In a precedent decision issued yesterday, the BIA held that a respondent who has voted in an election involving candidates for federal office in violation of 18 USC §611(a) is removableunder section 237(a)(6)(A) of the INA, regardless of whether the respondent knew that he or she was committing an unlawful act by voting. The BIA reasoned that because the respondent, an LPR who had disclosed during a naturalization interview that she had voted in an election in 2006 that included a local school board race, had intentionally voted in an election involving candidates for federal office, the general intent requirement of §611(a) was satisfied.

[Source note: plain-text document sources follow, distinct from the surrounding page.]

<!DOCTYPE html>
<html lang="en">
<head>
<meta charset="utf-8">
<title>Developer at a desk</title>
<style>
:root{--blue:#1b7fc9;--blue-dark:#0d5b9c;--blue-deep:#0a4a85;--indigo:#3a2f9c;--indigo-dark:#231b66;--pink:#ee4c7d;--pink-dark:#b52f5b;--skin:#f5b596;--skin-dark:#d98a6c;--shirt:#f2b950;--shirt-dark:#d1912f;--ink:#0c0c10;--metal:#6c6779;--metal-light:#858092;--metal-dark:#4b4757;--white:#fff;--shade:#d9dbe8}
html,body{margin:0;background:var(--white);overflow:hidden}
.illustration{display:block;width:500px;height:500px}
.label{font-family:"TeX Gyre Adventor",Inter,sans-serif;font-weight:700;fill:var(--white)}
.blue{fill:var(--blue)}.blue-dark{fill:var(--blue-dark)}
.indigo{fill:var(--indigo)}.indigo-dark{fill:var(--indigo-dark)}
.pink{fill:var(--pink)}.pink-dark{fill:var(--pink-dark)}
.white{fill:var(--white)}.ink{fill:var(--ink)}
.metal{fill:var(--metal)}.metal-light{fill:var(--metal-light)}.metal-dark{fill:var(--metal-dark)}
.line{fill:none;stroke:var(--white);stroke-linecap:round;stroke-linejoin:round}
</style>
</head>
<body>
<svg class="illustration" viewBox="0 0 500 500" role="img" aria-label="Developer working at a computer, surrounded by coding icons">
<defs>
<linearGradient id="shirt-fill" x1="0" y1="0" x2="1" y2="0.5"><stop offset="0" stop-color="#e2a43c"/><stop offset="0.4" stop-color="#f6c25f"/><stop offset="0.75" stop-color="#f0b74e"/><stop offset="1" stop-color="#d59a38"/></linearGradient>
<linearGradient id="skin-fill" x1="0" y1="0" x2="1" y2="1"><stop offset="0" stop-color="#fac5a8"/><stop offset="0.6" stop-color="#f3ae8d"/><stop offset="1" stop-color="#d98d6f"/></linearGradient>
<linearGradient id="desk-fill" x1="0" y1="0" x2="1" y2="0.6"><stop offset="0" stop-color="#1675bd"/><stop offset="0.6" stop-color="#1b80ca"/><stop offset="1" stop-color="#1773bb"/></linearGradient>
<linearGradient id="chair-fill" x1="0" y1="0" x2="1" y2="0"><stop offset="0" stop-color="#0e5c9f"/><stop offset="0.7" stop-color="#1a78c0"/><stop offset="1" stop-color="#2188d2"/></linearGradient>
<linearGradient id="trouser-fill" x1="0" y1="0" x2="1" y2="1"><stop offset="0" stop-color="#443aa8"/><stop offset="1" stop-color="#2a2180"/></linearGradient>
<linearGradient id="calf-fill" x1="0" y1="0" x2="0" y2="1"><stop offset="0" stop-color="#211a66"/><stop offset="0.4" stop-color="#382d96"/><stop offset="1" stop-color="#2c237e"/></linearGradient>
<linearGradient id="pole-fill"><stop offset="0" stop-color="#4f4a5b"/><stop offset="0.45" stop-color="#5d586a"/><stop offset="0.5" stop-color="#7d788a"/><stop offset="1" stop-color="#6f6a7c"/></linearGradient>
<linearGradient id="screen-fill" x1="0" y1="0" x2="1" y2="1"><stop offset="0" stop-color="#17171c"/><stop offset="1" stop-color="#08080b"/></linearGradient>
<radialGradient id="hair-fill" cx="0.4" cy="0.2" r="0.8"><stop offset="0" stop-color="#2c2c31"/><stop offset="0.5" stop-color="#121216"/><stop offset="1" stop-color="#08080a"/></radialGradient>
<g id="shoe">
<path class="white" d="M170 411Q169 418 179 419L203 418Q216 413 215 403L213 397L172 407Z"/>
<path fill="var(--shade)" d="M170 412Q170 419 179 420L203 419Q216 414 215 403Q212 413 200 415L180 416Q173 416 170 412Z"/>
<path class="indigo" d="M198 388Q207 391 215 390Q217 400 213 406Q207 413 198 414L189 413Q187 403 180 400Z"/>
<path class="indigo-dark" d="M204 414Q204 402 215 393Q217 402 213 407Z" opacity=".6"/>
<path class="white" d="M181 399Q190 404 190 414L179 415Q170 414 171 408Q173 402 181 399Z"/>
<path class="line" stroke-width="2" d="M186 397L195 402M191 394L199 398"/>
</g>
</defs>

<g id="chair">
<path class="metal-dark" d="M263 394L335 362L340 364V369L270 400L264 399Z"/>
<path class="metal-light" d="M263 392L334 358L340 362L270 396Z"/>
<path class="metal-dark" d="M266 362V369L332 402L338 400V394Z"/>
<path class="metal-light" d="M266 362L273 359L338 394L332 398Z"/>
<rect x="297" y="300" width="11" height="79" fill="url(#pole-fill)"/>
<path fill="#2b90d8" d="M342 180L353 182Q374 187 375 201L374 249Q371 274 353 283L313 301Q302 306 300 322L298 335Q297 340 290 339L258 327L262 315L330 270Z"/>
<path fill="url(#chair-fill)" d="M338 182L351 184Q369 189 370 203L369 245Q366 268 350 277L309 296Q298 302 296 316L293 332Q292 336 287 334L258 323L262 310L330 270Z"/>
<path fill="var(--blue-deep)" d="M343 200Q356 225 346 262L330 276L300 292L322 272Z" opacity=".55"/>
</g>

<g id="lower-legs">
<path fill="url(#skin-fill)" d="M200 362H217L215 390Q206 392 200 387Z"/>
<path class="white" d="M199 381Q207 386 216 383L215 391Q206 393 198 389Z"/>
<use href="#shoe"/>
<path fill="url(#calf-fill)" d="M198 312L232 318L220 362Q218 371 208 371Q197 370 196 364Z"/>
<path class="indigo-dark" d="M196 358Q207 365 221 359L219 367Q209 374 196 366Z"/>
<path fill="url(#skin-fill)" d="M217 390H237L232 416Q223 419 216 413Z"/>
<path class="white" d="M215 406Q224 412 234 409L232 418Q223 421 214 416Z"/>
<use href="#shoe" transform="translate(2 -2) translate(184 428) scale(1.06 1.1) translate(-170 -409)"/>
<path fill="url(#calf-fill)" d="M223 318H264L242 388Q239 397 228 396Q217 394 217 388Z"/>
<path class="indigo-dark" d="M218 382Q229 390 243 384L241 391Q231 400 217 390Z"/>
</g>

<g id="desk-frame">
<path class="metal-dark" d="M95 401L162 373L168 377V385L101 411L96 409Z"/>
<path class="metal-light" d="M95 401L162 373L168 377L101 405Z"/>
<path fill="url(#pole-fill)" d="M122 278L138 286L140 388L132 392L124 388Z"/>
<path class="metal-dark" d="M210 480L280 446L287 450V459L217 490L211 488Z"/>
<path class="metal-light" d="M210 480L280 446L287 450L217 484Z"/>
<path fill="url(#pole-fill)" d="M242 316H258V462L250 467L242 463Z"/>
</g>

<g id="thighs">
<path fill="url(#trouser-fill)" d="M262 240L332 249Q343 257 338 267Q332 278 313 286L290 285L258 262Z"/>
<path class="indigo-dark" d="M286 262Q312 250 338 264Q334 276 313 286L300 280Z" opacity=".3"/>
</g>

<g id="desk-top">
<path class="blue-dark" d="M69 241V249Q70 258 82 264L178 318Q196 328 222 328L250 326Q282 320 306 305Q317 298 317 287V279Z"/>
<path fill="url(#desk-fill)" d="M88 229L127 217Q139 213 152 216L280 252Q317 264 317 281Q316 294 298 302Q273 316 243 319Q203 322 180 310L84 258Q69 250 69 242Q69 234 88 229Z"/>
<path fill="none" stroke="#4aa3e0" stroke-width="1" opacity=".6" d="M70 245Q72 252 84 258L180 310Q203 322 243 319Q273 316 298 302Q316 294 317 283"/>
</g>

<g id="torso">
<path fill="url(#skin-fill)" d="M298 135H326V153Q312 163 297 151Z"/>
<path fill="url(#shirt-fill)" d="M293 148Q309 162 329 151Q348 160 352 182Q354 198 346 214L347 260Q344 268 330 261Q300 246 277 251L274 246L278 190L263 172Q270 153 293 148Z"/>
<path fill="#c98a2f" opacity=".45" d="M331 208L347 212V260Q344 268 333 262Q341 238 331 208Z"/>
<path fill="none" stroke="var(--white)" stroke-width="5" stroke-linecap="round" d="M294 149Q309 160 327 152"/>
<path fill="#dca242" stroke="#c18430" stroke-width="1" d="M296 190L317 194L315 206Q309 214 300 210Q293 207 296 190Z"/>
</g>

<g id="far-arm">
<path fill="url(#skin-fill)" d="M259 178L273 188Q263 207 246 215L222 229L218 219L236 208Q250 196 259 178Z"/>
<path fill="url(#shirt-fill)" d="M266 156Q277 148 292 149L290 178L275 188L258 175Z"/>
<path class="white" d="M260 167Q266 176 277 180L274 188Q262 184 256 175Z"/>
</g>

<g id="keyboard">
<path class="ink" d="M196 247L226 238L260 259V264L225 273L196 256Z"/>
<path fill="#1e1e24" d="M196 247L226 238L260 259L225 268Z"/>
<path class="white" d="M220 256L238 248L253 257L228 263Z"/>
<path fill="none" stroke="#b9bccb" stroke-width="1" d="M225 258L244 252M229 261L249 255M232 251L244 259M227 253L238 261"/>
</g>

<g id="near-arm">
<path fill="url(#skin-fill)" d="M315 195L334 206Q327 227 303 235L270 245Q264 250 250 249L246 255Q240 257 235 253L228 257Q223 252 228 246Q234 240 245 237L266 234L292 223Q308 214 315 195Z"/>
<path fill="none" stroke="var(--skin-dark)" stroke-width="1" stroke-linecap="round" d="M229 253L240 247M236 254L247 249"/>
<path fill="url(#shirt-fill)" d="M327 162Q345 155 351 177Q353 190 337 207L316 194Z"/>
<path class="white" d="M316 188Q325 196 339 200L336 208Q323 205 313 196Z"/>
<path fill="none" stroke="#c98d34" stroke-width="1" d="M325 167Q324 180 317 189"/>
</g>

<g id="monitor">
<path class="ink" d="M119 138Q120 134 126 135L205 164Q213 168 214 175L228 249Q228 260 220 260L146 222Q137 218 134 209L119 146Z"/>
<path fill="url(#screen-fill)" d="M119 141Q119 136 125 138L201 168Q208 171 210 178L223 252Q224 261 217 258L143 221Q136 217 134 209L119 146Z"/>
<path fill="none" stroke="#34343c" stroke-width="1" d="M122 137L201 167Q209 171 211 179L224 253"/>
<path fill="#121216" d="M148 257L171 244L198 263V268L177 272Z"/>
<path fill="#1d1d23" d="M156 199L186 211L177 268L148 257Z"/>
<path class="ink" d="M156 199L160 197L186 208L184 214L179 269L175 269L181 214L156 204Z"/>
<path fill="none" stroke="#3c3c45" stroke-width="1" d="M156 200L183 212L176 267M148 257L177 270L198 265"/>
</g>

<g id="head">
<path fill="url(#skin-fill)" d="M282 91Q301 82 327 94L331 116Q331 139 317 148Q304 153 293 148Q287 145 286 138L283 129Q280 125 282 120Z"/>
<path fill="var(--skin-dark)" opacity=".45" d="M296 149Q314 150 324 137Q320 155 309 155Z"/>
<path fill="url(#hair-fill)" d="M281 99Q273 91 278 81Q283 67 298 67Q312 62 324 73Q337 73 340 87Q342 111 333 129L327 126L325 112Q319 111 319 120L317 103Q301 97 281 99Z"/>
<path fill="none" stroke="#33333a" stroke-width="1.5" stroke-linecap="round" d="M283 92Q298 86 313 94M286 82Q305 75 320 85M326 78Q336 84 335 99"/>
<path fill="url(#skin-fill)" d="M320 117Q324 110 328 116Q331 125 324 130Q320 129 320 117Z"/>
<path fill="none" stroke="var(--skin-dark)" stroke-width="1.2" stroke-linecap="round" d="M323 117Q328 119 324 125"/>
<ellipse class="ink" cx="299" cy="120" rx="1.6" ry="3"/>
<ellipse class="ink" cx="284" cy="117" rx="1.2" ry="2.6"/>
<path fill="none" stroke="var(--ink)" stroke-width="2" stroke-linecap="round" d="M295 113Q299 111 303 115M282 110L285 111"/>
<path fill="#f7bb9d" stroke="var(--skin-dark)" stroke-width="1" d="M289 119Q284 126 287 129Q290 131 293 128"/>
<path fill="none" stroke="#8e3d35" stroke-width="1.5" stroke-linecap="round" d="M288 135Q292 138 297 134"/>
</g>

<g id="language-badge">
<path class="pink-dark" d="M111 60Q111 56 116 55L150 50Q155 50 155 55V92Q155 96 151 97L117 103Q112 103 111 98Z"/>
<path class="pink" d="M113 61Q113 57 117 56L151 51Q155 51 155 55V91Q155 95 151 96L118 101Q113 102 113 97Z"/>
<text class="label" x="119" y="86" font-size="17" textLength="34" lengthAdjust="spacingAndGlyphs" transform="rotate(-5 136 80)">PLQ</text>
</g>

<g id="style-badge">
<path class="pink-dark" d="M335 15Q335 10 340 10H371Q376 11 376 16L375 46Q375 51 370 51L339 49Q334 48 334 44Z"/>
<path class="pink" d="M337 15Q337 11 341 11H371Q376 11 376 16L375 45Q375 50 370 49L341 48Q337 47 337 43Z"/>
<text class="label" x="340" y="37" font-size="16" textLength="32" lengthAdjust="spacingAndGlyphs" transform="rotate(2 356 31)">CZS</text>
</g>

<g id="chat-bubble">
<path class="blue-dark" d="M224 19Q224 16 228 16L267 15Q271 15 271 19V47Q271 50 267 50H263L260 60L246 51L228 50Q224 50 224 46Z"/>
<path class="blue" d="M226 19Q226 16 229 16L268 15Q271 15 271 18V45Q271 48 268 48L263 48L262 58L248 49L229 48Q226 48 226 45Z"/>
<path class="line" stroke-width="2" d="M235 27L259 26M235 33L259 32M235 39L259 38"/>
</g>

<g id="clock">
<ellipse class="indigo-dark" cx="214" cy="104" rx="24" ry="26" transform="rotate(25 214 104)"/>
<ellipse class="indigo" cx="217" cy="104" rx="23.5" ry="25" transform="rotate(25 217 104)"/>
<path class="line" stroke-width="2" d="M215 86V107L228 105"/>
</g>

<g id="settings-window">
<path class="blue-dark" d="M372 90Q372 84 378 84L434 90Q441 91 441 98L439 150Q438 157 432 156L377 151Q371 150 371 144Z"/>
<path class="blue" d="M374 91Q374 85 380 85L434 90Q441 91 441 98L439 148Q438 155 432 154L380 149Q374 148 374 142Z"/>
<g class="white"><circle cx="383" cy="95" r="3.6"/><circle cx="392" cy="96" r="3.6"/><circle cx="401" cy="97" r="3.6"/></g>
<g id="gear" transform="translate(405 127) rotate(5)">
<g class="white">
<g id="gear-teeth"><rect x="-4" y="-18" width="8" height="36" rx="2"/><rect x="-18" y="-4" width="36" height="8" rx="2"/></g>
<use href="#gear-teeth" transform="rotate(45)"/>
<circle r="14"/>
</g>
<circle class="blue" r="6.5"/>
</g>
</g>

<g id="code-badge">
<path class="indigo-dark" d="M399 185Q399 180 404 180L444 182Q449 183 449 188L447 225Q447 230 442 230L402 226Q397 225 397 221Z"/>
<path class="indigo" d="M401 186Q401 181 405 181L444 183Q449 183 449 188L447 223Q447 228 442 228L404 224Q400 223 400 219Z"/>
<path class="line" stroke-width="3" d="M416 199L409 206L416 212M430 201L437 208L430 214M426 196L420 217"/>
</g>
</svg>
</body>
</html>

In a precedent decision issued today, the BIA held that a respondent who adjusted status inside the U.S., and who did not enter as an LPR, is not barred from establishing eligibility for a waiver of inadmissibility under INA §212(h). In so doing, the BIA withdrew from its previous decisions on the topic, aligning its holding with that of nine circuit courts who have held that the plain language of §212(h) precludes immigrants from establishing eligibility for relief only if they lawfully entered the U.S. as permanent residents and thereafter committed a removable offense for which a waiver is required.
The Salt Lake Tribune reports that USCIS Director León Rodríguez called on Congress to make the immigration system more just at a convention of the Catholic Legal Immigration Network yesterday. “The immigration system that we are working off of … was mostly built back in the 1960s, meaning that it is an obsolete and archaic scheme that does not reflect our economy, does not reflect our demographics, and does not reflect—above all—our values,” Director Rodríguez said. “Real justice will come when we have reform … that gives us a path to citizenship [for undocumented immigrants].”
Acknowledging that 20 CFR 656.17(g)(1) does not explicitly require recruitment reports to have “original” signatures, BALCA upheld the denial of three labor certifications in a decision issued yesterday, rejecting the argument that the typewritten name constituted an electronic signature.
Filed under: Immigration Attorney | Tagged: board of alien laber certification appeals, Board of Alien Labor Certification Appeals (BALCA), immigration appeal, Labor Certification, PERM, posting requirement | Leave a comment »